During the first deployment, I only had to look after myself. I was going to school full-time and that kept me busy. There was still a need I needed to fulfill. The need of wanting to be around people that understood my situation. Luckily for me, my husband's reserve unit was only about an hour away. I had linked up with the family readiness group (family support group). I even became the treasurer of the group and handled their finances. It helped to keep me busy. We made care packages and had fundraisers a couple times a month. The men and women associated with the Family Readiness/Support group were wonderful individuals. Some were the spouses and others were the parents of a soldier that was deployed with my husband. It was so helpful and kept me from sinking into a depression.
The second deployment was different. I had 2 children to care for. I had to quit my job because daycare was going to run us $300 per week. I would probably only be bringing home less than that, so I decided that I would stay home. It's traumatic enough for a 5 month old and a 3 year old to understand let alone cope with one parent being gone for a year or more. The last thing they need is for the other parent to barely be around. So I decided to stay home and be a full time mom to my little ones.
I have never regretting that decision. I'm so happy I was there for them when they needed me the most. Yes, it was difficult. I was literally living the life of a single mom and being their "everything". I learned to mow the grass, take care of the yard, and use various power tools. These are the things that my husband usually did around the house, but they became my job when he left.
Still, during that second deployment I still started out with no real support system. My friends worked full-time and my family still lived 5 hours away. My husband had been cross-leveled to a unit in Alabama and we live in Florida, so The Family Readiness Group was out of the question. I had no babysitters and no mommy friends that I could hang out with and confide in. So, I went searching on the internet for some places in which I could find support. I first typed in Military Support Group and surprisingly enough, my local military support group came up.
Here's the link for the Military Support Group of Alachua County (in North Central Florida) http://www.msgfac.com/
They are an amazing group and they send out about 150 care packages a month to the soldiers that are deployed.
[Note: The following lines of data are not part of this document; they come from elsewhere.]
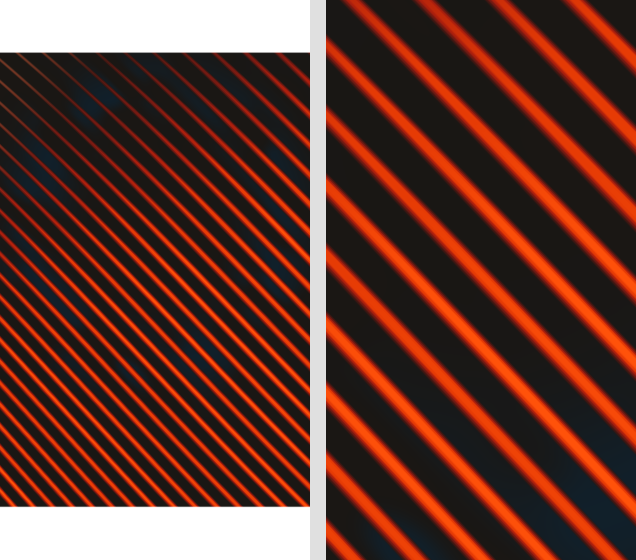
Left: the whole. Right: its middle third, enlarged.
Write a Shadertoy shader that draws this pattern.

```glsl
// Glowing orange slats run diagonally over a dark panel between white bands.
// A smooth polynomial field numbers the slats and fans them out to the upper right;
// a heat field fades them to thin dark lines, and faint blue smudges lie behind.

#define MARGIN_BOTTOM 0.095
#define MARGIN_TOP 0.094
#define PHASE_SHIFT 0.33
#define CORE_HALF 0.05
#define UPPER_EDGE 0.22
#define LOWER_EDGE 0.29
#define COLD_WIDTH 0.42
#define SLAT_VARIATION 0.10
#define SMUDGE_AMOUNT 0.85
#define DARK vec3(0.10, 0.09, 0.08)
#define SMUDGE_BLUE vec3(0.06, 0.13, 0.18)

float hash(vec2 p) {
    return fract(sin(dot(p, vec2(127.1, 311.7))) * 43758.5453);
}

float noise(vec2 p) {
    vec2 i = floor(p), f = fract(p);
    f = f * f * (3.0 - 2.0 * f);
    return mix(mix(hash(i), hash(i + vec2(1, 0)), f.x),
               mix(hash(i + vec2(0, 1)), hash(i + vec2(1, 1)), f.x), f.y);
}

// Slat number at panel position p: x to the right, y downwards, both 0 to 1
float slatPhase(vec2 p) {
    return 21.1 * p.y - 12.2 * p.x + 1.6 * p.x * p.x
         + p.x * p.y * (3.0 * p.y - 7.3) - PHASE_SHIFT;
}

// Cold at the upper left, hot below and to the right
float heatAt(vec2 p) {
    return smoothstep(-0.06, 0.72, p.y + 0.30 * p.x);
}

// Bright core with a longer falloff on the underside
float slatProfile(float d, float width, float blur) {
    float edge = (d > 0.0 ? LOWER_EDGE : UPPER_EDGE) * width;
    return 1.0 - smoothstep(CORE_HALF * width - 0.5 * blur, edge + 0.5 * blur, abs(d));
}

// Dark through brown and red to orange
vec3 heatColour(float t) {
    vec3 c = mix(DARK, vec3(0.24, 0.09, 0.07), smoothstep(0.0, 0.18, t));
    c = mix(c, vec3(0.45, 0.10, 0.07), smoothstep(0.18, 0.40, t));
    c = mix(c, vec3(0.67, 0.12, 0.05), smoothstep(0.40, 0.60, t));
    c = mix(c, vec3(0.90, 0.23, 0.02), smoothstep(0.60, 0.82, t));
    return mix(c, vec3(1.0, 0.32, 0.04), smoothstep(0.85, 1.0, t));
}

// Broken ring of soft reflections, stretched along the slats
float smudges(vec2 p) {
    float ring = length((p - vec2(0.50, 0.39)) / vec2(0.40, 0.30)) - 1.0;
    float band = exp(-ring * ring * 14.0);
    vec2 along = vec2(p.x + 1.46 * p.y, 1.46 * p.y - p.x);
    float patches = noise(along * vec2(5.0, 12.0) + 3.7);
    return band * smoothstep(0.40, 0.80, patches);
}

void mainImage(out vec4 fragColor, in vec2 fragCoord) {
    vec2 uv = fragCoord / iResolution.xy;
    float panelHeight = 1.0 - MARGIN_BOTTOM - MARGIN_TOP;
    vec2 p = vec2(uv.x, (1.0 - MARGIN_TOP - uv.y) / panelHeight);

    // Slat index and signed offset from its centre line
    float phase = slatPhase(p);
    float index = floor(phase + 0.5);
    float offset = phase - index;

    // Heat sets both the brightness and the apparent thickness
    float heat = heatAt(p);
    float vary = 1.0 - SLAT_VARIATION * hash(vec2(index, 5.0));
    float profile = slatProfile(offset, mix(COLD_WIDTH, 1.0, heat), fwidth(phase));
    float glow = profile * vary * mix(0.16, 1.0, heat);

    vec3 base = mix(DARK, SMUDGE_BLUE, SMUDGE_AMOUNT * smudges(p));
    vec3 colour = mix(base, heatColour(glow), smoothstep(0.0, 0.2, glow));

    // Fine coppery glints on the cold slats
    float corner = 1.0 - smoothstep(0.05, 0.40, p.x + p.y);
    float glint = 1.0 - smoothstep(0.0, 0.05 + fwidth(phase), abs(offset));
    colour = mix(colour, vec3(0.55, 0.27, 0.17), 0.7 * corner * glint);

    // White bands above and below the panel
    float pixel = 1.0 / iResolution.y;
    float inside = smoothstep(-pixel, pixel, uv.y - MARGIN_BOTTOM)
                 * smoothstep(-pixel, pixel, 1.0 - MARGIN_TOP - uv.y);
    fragColor = vec4(mix(vec3(1.0), colour, inside), 1.0);
}
```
Next, I needed some adult interaction. I love my kids so much. There is nothing I wouldn't do for them, but I need some adult conversation every now and again. Since I didn't have a babysitter, I had to bring them with me. There was no way I could find someone to watch my kids while I went out with my friends. So again I searched on the internet and found another amazing group for my local area, Alachua County Mamas. At the time they had about 150 moms plus their kids.
Here's the link: http://www.meetup.com/AlachuaCountyMamas/events/list/
They had a play date almost everyday of the week. We participated in tons of them and the kids loved it. We really looked forward to every event. Plus, the cost to join was so inexpensive.
It would have been nice to be near my family during these deployments, but current circumstances prevented it. You get so little time when you find out you or your spouse is getting deployed that there is barely enough time to prepare. So you sometimes need to stay put, but one thing you don't have to settle with is being alone. There are a lot of people out there that are going through the same thing you are and can help. Search the internet for your local area and see what you can find!